The Norwegian Nobel committee said on Friday that Denis Mukwege, who has spent decades caring for victims of sexual assault, and Nadia Murad, who has used her own story to publicise human rights abuses, had been awarded the prize “for their efforts to end the use of sexual violence as a weapon of war and armed conflict”.
Both had “put their own personal security at risk by courageously combating war crimes and securing justice for victims”. The committee has so far been unable to contact either winner with the news.
Some recent awards have been controversial: the former US president Barack Obama won in 2009 after less than a year in office, and the European Union won in 2012. Last year’s winner was the International Campaign to Abolish Nuclear Weapons.

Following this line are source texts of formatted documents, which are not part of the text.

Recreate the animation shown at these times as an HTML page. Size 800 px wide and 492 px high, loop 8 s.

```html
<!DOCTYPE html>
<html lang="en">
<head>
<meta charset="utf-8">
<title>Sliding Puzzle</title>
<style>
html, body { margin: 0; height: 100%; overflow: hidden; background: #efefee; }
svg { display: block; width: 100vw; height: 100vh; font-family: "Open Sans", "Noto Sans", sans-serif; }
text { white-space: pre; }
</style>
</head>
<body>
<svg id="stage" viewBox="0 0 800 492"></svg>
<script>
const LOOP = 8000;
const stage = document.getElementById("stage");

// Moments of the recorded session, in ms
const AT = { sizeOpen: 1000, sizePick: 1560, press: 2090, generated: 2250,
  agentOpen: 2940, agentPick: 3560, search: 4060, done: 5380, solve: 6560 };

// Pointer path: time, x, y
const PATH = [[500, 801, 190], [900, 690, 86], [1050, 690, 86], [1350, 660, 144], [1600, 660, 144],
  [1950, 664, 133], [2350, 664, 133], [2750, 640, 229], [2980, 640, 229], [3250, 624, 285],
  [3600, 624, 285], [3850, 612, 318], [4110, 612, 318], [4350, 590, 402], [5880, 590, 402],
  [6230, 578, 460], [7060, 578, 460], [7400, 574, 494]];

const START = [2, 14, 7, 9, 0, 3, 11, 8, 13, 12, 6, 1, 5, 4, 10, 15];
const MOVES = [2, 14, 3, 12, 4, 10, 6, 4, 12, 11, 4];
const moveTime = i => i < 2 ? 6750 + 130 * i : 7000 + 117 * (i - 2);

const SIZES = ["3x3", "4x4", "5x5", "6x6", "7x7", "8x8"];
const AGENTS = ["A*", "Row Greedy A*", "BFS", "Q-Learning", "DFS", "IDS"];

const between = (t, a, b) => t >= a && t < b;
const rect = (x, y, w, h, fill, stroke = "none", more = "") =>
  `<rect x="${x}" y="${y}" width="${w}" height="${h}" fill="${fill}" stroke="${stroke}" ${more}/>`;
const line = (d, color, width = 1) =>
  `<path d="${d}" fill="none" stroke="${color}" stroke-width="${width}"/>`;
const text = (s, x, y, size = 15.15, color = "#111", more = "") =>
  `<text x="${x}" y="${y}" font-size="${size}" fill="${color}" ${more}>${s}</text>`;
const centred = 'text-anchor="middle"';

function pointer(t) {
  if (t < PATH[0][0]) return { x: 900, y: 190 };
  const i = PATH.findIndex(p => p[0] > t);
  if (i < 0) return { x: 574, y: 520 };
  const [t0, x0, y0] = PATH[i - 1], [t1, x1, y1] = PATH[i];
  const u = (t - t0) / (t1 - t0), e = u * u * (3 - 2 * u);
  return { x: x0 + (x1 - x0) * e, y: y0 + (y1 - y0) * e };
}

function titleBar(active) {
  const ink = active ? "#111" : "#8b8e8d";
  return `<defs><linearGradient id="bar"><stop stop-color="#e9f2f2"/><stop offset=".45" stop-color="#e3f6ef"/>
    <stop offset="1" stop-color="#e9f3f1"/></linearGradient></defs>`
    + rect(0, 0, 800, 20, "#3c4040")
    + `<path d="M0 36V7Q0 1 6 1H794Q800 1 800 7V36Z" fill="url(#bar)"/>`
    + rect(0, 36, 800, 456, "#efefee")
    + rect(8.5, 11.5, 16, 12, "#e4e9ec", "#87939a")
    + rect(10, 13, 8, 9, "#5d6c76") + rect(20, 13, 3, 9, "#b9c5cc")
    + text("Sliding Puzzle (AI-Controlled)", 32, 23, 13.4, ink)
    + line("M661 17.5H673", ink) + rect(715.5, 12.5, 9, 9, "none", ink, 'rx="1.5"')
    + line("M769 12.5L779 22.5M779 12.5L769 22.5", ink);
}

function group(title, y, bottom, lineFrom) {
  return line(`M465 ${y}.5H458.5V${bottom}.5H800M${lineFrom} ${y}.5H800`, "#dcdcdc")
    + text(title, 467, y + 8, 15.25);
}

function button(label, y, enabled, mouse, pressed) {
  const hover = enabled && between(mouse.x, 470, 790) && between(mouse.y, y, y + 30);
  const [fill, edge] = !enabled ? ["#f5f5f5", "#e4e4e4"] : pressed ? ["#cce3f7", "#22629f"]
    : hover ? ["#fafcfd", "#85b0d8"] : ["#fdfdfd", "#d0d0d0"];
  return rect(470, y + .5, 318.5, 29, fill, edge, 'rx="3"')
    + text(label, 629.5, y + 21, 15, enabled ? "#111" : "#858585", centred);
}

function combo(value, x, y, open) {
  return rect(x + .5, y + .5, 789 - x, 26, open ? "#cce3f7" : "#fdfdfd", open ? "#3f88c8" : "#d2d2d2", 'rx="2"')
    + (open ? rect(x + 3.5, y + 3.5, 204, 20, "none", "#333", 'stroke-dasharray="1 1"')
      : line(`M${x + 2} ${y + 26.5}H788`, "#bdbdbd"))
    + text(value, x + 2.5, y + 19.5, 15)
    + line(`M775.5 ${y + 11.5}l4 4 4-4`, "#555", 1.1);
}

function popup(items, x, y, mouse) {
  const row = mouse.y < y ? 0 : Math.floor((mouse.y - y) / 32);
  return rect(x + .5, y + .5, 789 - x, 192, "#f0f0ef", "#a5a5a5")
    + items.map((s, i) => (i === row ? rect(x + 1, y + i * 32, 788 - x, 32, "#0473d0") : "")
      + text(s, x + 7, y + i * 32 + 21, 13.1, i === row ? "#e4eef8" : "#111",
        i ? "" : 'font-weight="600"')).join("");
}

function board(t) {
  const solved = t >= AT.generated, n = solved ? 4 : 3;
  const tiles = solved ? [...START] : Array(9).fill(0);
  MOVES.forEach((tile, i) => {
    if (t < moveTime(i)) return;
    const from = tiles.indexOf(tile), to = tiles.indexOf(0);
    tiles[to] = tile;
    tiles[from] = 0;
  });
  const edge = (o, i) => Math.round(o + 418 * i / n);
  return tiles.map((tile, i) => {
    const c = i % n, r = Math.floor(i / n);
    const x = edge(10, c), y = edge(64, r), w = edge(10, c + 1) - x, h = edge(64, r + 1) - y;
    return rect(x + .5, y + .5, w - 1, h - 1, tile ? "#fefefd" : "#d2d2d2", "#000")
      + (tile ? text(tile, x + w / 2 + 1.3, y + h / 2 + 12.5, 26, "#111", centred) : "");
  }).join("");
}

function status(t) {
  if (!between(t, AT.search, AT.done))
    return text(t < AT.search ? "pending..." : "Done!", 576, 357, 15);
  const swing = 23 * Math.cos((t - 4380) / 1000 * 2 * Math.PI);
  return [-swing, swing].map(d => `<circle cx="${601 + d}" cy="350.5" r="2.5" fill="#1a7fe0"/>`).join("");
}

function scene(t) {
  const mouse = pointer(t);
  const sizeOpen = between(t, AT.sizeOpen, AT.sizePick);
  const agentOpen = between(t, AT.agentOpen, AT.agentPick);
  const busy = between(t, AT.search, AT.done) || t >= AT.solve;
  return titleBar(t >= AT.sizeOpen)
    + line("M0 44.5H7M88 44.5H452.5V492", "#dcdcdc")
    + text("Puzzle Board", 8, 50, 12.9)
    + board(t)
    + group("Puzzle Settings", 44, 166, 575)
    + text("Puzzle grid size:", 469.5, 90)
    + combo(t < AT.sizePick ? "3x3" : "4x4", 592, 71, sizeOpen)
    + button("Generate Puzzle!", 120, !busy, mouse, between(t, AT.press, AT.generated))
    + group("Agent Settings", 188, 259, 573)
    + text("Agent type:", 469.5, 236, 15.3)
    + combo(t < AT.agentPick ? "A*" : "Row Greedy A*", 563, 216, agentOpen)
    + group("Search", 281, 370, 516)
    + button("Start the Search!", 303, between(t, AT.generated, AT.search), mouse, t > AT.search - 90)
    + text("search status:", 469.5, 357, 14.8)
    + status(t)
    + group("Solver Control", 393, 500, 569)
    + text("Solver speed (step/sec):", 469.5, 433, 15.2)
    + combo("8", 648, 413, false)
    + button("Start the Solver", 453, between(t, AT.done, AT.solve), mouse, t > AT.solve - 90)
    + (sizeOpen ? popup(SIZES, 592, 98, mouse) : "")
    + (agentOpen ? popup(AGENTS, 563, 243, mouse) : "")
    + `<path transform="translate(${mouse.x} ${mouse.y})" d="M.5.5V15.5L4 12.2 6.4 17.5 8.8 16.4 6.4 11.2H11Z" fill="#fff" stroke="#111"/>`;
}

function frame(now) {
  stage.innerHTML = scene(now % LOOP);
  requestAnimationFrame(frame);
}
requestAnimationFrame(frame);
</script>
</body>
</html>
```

The choice of two campaigners against sexual violence in war will highlight an issue that has been marginalised for decades.
The committee said: “Both laureates have made a crucial contribution to focusing attention on, and combating, war crimes. Denis Mukwege is the helper who has devoted his life to defending these victims. Nadia Murad is the witness who tells of the abuses perpetrated against herself and others.
“Each of them in their own way has helped to give greater visibility to war-time sexual violence, so that the perpetrators can be held accountable for their actions.”
Mukwege, a 63-year-old gynaecologist founded and maintains the Panzi hospital in Bukavu, in the east of the DRC, where he has cared for tens of thousands of women who suffered sexual assault in the country’s recurrent civil conflict. An outspoken critic of authorities who fail to protect civilians, Mukwege survived an assassination attempt in 2012 but continued his work.
The committee described him as “the foremost, most unifying symbol both nationally and internationally of the struggle to end sexual violence in war and armed conflict”.
Murad was abducted with other Yazidi women in August 2014 when their home village of Kocho in Sinjar, northern Iraq, was attacked by Isis. Captured alongside her sisters, she lost six brothers and her mother as the extremists killed the village’s men and any women considered too old to be sexually exploited.
She had shown uncommon courage in recounting her own sufferings and speaking up on behalf of other victims, the committee said.
This year 216 individuals and 115 organisations were nominated for the prize. They included the Syrian civilian aid group the White Helmets, Russia’s Novaya Gazeta newspaper, the US whistleblower Edward Snowden and the UN high commissioner for refugees. Most nominations remain secret, unless revealed by their nominators.
The 2018 prize is worth just over a million dollars.